    Agreed

  • Richard Glover

    I think it’s just a poor decision born out of the probability that the people who make these decisions don’t drive our lovely vehicles, so simply do not have a understanding of the way motoring is changing

  • Richard Glover

    I think it’s just a poor decision born out of the probability that the people who make these decisions don’t drive our lovely vehicles, so simply do not have a understanding of the way motoring is changing

  • Surya

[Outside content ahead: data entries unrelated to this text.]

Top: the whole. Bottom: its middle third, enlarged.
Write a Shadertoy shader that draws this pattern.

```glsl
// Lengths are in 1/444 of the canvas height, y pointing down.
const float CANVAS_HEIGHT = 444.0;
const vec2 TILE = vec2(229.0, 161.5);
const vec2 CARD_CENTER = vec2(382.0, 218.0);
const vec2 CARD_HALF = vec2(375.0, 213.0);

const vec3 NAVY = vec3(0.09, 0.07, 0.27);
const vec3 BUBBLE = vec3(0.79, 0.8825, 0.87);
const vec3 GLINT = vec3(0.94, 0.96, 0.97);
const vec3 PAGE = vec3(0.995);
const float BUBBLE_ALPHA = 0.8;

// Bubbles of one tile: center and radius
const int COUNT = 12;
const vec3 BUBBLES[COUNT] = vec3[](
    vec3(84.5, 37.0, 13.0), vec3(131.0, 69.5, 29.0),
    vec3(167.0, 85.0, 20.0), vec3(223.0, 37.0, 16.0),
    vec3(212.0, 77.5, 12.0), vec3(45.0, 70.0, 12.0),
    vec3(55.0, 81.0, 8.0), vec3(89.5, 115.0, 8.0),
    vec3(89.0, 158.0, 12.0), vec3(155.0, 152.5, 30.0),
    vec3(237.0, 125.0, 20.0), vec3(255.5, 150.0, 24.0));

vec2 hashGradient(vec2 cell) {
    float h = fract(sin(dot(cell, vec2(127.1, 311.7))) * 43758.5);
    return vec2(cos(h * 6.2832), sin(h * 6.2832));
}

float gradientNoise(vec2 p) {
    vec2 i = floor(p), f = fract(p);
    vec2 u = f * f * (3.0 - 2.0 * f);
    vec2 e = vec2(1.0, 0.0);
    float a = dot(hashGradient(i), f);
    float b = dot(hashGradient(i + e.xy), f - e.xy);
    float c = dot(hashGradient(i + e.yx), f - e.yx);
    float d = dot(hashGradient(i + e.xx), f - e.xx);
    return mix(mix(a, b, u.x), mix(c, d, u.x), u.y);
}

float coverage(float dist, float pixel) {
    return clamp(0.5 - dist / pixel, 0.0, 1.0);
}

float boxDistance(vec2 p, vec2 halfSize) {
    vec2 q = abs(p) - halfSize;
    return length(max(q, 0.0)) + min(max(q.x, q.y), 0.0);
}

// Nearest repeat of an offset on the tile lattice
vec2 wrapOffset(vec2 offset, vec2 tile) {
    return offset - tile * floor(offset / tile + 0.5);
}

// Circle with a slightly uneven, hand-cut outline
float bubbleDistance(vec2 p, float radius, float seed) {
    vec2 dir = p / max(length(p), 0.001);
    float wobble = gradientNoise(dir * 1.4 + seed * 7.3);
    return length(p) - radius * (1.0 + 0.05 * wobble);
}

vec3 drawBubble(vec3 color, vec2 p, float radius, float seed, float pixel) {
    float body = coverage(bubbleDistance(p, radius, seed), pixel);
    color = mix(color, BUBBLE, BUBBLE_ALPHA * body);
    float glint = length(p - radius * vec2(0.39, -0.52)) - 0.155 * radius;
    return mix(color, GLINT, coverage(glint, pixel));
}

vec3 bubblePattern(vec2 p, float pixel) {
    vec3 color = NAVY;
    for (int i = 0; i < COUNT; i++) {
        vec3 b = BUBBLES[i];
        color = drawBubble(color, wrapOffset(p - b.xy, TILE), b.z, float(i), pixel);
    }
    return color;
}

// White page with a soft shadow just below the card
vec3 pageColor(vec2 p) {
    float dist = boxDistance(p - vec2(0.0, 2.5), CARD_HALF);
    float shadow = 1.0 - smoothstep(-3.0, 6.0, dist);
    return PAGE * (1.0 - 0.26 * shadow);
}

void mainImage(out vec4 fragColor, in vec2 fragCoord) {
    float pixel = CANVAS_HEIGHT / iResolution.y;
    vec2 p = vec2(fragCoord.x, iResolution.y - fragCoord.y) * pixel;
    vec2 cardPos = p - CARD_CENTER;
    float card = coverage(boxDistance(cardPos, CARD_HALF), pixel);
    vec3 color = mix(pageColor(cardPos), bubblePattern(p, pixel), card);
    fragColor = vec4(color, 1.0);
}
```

    Since the vast majority of EVs run on Panasonic or LG Chem packs, the rest of the manufacturers are not going to make a big profit from that market any time soon. Until they develop superior cells that is. I’m certain that if they make better cells that are economically viable, that many manufacturer would switch. Ending development is not going to help that happen.